The New York Department of Financial Services (NYDFS) entered into a consent order with a state bank based on alleged discrimination in auto loan pricing where the alleged discriminatory acts were committed by the car dealerships with which the bank partnered.
According to the consent order, the bank worked with car dealerships to provide funding for auto loans. When the dealers had customers who wanted to finance an auto purchase, the dealers would send relevant application and underwriting information to the bank, and the bank would determine the minimum interest rate at which it would agree to purchase the loan from the dealer. The bank did not meet or interact with the customers, and it did not receive any information on the customers’ race or national origin.

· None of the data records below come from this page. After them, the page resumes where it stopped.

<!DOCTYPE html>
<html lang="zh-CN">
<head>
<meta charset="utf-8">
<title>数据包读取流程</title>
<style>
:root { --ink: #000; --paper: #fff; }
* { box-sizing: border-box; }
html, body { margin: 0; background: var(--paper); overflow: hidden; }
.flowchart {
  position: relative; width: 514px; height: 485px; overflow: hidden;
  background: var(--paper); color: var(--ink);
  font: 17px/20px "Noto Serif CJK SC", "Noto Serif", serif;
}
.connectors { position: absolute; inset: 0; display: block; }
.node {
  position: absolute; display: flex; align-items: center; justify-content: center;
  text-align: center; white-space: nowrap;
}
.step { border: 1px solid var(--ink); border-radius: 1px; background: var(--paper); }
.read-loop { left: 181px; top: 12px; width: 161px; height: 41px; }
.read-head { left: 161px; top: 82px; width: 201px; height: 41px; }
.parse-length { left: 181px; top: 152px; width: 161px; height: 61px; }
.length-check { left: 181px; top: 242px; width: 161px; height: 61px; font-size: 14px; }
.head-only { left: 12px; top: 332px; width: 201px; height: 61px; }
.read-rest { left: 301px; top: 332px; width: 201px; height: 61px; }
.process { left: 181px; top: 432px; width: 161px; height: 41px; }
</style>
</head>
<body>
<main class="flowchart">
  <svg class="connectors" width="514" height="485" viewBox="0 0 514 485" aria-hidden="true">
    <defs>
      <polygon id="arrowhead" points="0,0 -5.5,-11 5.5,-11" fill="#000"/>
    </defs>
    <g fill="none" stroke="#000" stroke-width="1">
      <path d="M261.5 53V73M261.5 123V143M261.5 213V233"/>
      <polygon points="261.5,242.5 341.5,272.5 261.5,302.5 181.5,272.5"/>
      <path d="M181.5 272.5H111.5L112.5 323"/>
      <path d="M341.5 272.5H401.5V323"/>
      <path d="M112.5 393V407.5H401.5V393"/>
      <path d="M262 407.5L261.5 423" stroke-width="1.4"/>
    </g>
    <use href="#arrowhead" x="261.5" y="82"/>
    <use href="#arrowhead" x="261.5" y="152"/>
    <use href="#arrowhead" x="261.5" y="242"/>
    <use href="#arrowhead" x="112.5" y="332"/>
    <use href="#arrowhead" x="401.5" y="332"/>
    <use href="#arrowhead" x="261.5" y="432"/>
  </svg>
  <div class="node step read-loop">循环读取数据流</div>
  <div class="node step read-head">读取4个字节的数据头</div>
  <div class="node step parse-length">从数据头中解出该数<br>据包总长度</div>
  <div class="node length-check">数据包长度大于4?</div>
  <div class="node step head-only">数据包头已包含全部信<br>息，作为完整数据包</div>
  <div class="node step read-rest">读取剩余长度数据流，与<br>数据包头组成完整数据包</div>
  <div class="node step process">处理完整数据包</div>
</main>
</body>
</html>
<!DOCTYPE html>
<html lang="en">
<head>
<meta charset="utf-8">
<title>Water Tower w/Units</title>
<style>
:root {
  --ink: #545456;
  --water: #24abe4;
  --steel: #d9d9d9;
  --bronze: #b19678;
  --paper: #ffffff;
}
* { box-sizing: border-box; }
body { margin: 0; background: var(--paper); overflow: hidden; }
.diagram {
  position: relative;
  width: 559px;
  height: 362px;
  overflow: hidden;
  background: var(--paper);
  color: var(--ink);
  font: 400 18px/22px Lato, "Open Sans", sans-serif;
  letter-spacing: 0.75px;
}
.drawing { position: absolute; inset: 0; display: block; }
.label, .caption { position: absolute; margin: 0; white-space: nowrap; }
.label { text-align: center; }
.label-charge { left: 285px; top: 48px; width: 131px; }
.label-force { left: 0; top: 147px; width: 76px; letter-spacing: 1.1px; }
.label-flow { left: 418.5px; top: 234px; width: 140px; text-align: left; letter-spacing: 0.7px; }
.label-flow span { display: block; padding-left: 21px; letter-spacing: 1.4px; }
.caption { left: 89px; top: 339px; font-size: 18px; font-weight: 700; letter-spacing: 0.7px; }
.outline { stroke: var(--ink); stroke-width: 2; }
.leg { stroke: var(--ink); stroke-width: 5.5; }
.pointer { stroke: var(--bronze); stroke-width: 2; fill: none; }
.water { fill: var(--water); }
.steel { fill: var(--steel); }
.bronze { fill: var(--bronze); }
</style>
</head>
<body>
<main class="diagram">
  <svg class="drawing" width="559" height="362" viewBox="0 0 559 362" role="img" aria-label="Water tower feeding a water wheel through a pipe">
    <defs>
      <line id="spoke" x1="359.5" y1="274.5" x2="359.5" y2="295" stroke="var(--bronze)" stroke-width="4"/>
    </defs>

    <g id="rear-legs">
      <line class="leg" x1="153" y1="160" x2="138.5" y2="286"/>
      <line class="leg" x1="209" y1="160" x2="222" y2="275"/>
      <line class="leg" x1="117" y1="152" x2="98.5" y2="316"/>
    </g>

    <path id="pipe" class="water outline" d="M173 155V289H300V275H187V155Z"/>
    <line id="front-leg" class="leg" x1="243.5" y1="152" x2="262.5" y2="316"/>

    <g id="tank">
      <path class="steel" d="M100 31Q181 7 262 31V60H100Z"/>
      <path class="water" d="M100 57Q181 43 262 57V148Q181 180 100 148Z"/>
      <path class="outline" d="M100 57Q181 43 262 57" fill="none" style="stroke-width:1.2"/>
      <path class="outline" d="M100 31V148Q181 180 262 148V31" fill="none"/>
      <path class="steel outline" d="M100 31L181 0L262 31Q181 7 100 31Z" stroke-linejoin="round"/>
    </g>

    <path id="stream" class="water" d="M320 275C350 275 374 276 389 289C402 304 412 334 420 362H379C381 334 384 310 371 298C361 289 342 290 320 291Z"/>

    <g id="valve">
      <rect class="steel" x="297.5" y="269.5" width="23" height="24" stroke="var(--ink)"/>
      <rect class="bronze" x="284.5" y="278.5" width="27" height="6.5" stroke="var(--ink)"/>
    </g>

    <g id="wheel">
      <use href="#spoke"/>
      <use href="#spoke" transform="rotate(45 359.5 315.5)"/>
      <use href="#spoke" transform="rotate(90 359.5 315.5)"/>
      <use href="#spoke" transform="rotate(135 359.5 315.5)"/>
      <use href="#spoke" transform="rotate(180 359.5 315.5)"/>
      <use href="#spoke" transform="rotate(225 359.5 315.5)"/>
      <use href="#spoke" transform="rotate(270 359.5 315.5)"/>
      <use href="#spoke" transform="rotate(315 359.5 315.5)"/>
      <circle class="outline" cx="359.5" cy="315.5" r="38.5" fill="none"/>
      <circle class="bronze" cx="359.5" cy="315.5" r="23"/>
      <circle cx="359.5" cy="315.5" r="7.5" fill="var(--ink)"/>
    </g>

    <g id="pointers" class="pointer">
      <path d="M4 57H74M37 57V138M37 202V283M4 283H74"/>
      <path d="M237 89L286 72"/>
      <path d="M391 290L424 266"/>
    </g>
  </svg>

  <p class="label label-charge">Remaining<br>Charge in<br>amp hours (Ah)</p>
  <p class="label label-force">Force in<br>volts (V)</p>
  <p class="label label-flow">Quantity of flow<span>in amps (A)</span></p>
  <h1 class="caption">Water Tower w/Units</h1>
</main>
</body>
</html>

After the bank set the minimum interest rate at which it would buy the loan, the dealers could add a markup to the interest rate, up to certain limits. The dealers’ compensation from the bank in connection with a loan would be based on the difference between the bank’s minimum interest rate and the dealer’s markup rate.
NYDFS concluded that the markup amounts (which were decided solely by the dealers) were higher on average for black, Hispanic, and Asian borrowers than for similarly-situated white borrowers. NYDFS noted that it did not find evidence of any intentional discrimination on the part of the bank or its employees, and the bank never knew the race or national origin of the borrowers. However, NYDFS found that the bank’s policies and practices gave the car dealers discretion to markup consumers’ interest rates above the minimum rate at which the bank would buy the loan, and that resulted in a disparate impact on the basis of race and national origin. NYDFS further noted that the bank did not monitor these dealer markups for potential fair lending risk.
Based on the foregoing, NYDFS found that the bank violated New York’s credit non-discrimination statute. As part of the consent order, the bank agreed to pay a $950,000 civil money penalty and to set up a restitution program for affected borrowers.